On 25 May 2018, the European Data Protection Regulation (GDPR) came into force directly in all member states of the European Union after a two-year transition period. All companies and institutions had to adapt their business processes to the new legal requirements by the deadline. The GDPR Regulation "replaces the EU Data Protection Directive dating back to 1995 and provides contemporary answers to the advancing digitalization of the economy and society. With modern data protection at the European level, the GDPR offers solutions to questions raised by 'big data' and new techniques or types of data processing such as profiling, web tracking or cloud computing for the protection of privacy," according to the Federal Ministry for Economic Affairs and Energy.
The GDPR is aimed at anyone who handles personal data outside the purely private sphere (companies, associations, foundations). Companies and institutions must be able to prove at any time that they are in compliance with these data protection mandates. This also includes the obligation to appoint data protection officers in companies of ten or more permanent employees. If the GDPR is not complied with, companies may be subject to severe fines. The ePrivacy Directive should enter into force at the same time as the GDPR. However, this is still in limbo. The directive sees itself as an extension and concretization of the General Data Protection Regulation. The ePrivacy Regulation, also known colloquially as the "Cookie Directive", should regulate the data protection of electronic communications. This includes, among other things:
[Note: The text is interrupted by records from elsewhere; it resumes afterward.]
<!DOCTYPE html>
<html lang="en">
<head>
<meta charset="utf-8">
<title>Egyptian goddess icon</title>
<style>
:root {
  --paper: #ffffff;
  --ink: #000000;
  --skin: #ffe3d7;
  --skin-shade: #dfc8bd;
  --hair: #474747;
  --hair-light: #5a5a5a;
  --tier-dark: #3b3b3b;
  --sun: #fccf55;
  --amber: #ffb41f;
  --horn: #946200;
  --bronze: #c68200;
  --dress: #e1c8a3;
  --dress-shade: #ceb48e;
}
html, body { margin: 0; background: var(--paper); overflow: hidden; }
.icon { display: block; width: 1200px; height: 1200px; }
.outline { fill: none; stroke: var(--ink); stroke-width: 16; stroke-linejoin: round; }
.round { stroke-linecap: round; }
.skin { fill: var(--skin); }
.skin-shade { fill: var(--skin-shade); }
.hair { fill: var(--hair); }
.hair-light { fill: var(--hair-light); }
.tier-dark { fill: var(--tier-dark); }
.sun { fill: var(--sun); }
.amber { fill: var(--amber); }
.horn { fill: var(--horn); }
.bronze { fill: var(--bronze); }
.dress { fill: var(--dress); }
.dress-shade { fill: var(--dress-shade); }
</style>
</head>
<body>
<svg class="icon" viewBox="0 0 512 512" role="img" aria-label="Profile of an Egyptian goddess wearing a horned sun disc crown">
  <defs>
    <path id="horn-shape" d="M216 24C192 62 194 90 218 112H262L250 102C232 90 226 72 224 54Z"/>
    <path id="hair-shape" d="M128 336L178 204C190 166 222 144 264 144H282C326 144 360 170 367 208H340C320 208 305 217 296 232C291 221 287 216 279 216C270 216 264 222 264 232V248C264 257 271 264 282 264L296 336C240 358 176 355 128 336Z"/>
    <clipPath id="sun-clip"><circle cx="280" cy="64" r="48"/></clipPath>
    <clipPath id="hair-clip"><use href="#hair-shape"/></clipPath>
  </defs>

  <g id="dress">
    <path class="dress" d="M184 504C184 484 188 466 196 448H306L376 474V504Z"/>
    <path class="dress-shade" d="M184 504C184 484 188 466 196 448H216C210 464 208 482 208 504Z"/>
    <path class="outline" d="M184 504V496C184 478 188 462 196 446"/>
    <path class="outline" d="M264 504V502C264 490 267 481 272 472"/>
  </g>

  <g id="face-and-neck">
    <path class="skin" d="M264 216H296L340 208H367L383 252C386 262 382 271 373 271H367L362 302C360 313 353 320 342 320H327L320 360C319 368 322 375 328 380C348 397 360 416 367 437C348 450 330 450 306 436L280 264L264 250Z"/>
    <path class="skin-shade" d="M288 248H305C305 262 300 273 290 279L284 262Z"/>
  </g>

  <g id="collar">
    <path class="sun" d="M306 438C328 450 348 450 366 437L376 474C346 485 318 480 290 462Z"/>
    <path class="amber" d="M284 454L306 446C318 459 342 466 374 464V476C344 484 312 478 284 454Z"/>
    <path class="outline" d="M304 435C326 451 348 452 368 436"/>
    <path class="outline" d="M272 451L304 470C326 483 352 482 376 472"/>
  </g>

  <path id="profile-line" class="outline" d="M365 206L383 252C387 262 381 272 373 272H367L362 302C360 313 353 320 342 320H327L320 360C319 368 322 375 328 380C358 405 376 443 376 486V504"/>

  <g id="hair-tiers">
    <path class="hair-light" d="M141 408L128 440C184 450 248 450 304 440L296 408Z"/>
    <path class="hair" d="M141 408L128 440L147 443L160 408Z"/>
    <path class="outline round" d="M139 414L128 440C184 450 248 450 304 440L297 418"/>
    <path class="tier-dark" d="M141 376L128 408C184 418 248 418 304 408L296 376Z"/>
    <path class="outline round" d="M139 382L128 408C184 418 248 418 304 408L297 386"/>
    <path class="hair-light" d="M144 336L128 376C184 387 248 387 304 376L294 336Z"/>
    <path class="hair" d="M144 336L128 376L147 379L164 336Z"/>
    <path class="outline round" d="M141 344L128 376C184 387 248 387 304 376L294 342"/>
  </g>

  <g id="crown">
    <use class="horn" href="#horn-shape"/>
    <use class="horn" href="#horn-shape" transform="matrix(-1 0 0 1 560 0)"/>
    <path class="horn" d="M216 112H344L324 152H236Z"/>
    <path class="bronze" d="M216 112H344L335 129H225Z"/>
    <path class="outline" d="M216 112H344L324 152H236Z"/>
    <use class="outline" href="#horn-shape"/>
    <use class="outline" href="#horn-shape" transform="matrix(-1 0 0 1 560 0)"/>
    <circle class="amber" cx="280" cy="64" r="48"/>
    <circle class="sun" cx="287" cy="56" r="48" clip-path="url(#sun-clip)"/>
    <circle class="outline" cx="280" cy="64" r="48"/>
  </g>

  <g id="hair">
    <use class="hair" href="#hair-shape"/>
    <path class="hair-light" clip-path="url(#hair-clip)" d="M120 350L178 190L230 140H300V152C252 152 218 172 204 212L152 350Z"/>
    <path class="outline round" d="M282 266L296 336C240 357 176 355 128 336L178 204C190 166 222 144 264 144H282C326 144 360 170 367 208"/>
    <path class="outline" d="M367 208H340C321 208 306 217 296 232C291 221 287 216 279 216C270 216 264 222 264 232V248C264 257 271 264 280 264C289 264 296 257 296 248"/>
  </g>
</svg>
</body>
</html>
- Data processing and data storage
- Number suppression
- Direct mail
- Right to be forgotten
For many years, the EU member states were unable to reach a consensus; in addition, there was resistance from the business community. In February 2021, the EU states managed to agree on a position. However, there is no question that this regulation is coming. But it is still uncertain when the directive will actually come into force.